[Stored entries]
::::::

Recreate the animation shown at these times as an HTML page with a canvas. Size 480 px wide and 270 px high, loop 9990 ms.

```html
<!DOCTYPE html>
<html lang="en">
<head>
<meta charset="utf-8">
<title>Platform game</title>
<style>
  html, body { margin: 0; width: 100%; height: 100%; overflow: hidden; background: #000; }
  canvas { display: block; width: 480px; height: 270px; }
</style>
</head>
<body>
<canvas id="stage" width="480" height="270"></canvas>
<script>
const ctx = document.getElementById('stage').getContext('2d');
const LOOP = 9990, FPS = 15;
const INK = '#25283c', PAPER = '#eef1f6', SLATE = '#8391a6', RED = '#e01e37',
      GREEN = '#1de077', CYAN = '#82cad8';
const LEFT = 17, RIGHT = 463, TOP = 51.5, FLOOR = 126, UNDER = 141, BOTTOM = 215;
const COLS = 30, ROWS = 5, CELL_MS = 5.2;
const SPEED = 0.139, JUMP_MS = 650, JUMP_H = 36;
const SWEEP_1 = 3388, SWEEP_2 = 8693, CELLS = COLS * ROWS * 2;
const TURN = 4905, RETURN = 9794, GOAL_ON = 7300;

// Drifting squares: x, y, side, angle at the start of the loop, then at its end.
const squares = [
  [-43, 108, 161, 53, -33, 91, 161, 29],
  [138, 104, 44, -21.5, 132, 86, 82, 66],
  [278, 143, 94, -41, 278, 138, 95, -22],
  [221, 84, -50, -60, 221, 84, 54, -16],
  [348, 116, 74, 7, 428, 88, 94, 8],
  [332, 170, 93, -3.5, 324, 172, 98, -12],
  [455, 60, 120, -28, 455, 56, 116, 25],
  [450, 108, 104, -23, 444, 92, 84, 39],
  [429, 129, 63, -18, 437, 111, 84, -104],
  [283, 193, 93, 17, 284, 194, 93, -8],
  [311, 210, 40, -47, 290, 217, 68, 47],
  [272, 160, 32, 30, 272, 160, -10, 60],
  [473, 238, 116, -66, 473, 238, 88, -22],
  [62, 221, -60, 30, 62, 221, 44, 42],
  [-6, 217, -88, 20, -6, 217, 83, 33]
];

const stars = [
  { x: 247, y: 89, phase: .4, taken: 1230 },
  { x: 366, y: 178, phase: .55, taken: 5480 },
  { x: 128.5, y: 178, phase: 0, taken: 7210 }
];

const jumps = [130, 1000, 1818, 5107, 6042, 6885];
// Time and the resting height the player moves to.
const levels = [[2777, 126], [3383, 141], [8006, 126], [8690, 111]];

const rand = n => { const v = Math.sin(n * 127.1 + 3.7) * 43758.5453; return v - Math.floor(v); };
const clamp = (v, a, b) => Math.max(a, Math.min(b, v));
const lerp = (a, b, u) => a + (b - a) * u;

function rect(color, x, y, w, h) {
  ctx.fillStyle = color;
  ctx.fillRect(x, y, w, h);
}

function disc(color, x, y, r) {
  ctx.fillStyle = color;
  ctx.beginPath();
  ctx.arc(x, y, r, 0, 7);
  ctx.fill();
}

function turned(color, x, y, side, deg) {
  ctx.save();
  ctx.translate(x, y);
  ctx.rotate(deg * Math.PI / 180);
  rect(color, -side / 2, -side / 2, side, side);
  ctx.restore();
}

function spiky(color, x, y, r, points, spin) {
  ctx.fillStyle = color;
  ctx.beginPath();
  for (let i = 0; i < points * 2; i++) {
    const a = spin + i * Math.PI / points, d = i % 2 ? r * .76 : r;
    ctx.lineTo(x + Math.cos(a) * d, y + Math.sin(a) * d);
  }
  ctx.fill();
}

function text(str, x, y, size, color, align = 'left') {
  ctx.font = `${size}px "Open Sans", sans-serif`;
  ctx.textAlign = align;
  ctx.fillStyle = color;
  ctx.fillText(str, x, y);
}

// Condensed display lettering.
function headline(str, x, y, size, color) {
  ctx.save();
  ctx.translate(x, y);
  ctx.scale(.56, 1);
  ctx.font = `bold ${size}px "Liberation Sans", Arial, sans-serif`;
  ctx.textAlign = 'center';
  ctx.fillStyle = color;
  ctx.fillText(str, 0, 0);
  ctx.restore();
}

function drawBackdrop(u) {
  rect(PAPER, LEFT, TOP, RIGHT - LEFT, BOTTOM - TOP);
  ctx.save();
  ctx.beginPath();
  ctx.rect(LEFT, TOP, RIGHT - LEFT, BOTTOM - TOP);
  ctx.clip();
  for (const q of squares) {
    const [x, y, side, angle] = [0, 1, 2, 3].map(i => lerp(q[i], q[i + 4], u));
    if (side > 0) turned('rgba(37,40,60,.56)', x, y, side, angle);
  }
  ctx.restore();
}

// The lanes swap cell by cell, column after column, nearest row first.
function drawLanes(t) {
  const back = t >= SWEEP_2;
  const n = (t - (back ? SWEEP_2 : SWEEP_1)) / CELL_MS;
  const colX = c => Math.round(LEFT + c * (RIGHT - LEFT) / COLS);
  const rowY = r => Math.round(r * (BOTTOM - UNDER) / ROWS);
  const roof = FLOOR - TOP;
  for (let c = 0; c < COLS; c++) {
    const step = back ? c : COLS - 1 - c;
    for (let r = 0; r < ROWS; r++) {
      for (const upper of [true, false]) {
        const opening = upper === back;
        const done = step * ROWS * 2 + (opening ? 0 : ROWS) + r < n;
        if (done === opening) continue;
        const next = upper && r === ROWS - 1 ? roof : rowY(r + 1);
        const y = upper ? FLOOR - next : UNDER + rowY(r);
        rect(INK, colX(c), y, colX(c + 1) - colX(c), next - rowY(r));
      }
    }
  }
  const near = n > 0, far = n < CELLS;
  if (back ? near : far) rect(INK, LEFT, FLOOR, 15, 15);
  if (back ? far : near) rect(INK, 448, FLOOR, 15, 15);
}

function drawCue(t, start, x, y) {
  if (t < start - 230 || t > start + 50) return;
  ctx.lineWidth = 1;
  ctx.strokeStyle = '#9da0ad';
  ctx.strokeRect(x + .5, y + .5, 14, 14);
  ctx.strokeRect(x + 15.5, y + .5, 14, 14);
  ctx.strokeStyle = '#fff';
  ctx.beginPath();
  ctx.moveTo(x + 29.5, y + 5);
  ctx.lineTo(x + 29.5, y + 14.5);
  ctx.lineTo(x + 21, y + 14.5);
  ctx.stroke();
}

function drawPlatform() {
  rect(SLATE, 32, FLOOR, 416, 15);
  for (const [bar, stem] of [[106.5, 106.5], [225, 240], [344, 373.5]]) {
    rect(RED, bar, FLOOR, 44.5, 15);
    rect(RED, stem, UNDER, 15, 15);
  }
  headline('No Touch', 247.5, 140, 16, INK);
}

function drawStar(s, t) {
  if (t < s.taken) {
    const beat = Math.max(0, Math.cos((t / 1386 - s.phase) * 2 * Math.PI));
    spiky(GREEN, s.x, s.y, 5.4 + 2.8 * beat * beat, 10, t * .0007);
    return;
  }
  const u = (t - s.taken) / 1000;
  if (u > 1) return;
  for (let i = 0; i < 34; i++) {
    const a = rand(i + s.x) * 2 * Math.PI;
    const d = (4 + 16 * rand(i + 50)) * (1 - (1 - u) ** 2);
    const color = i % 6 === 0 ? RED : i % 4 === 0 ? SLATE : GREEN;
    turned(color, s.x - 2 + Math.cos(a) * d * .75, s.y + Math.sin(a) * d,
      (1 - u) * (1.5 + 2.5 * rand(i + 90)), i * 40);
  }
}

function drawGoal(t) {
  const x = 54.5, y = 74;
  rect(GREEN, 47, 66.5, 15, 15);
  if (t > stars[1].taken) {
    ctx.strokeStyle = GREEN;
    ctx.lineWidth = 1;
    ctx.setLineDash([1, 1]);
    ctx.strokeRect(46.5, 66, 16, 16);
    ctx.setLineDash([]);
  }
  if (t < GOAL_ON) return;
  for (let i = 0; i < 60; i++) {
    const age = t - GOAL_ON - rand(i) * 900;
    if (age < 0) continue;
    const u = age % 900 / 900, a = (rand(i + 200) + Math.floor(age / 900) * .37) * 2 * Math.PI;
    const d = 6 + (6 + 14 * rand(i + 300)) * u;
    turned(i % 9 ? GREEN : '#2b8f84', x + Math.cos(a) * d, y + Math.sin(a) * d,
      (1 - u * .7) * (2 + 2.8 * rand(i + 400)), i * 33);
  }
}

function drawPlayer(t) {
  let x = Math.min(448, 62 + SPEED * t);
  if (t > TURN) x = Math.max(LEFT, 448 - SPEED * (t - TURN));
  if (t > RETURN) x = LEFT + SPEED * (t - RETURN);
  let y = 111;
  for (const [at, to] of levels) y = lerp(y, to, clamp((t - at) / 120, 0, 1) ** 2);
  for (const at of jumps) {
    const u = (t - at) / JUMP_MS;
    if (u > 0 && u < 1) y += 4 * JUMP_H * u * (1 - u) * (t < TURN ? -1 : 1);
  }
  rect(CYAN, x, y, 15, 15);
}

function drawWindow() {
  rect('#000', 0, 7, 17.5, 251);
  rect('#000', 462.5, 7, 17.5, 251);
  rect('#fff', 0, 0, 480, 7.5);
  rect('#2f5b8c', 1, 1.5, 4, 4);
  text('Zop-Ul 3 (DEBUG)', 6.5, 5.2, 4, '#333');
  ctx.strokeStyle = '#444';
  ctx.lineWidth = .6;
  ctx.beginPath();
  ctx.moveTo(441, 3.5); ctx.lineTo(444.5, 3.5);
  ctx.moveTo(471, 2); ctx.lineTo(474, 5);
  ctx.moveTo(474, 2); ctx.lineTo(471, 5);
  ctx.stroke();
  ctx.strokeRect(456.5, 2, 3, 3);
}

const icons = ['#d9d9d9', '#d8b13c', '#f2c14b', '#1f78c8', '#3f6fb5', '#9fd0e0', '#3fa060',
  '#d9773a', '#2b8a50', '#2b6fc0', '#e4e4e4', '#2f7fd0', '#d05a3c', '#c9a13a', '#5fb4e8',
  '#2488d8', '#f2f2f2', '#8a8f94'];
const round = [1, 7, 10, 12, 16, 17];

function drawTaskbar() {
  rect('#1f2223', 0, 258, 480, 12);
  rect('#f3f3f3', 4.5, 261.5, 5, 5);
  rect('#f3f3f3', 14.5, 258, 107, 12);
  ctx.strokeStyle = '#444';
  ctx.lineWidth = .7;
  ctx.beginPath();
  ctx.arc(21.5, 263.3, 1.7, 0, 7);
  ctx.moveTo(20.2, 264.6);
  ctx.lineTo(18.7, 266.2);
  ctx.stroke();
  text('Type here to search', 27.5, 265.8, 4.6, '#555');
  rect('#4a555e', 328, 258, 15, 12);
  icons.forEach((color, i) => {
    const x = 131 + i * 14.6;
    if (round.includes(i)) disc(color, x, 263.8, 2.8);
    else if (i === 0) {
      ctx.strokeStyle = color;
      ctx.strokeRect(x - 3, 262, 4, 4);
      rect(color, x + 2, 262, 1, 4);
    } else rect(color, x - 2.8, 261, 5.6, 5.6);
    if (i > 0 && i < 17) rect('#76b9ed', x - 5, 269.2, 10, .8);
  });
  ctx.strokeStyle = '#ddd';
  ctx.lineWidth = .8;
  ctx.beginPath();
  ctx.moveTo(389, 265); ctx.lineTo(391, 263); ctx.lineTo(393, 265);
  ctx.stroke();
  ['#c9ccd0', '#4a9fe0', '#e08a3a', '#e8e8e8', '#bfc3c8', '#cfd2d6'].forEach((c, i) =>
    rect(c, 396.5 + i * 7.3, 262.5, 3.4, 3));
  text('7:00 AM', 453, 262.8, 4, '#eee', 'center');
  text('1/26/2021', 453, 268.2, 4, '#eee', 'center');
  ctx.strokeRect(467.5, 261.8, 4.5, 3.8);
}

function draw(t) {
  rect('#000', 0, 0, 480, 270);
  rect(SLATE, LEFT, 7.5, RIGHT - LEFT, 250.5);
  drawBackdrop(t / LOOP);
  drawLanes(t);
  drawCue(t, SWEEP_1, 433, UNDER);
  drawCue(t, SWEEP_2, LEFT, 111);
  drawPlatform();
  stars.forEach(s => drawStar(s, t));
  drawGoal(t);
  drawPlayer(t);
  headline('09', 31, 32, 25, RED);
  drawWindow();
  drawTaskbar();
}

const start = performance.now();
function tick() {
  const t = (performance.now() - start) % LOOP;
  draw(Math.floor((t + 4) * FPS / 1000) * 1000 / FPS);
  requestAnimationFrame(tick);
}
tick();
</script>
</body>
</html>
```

::::::

What the exercise asks:
Write out each line above that contains the word "start".

Written reply:
// Drifting squares: x, y, side, angle at the start of the loop, then at its end.
function drawCue(t, start, x, y) {
  if (t < start - 230 || t > start + 50) return;
const start = performance.now();
  const t = (performance.now() - start) % LOOP;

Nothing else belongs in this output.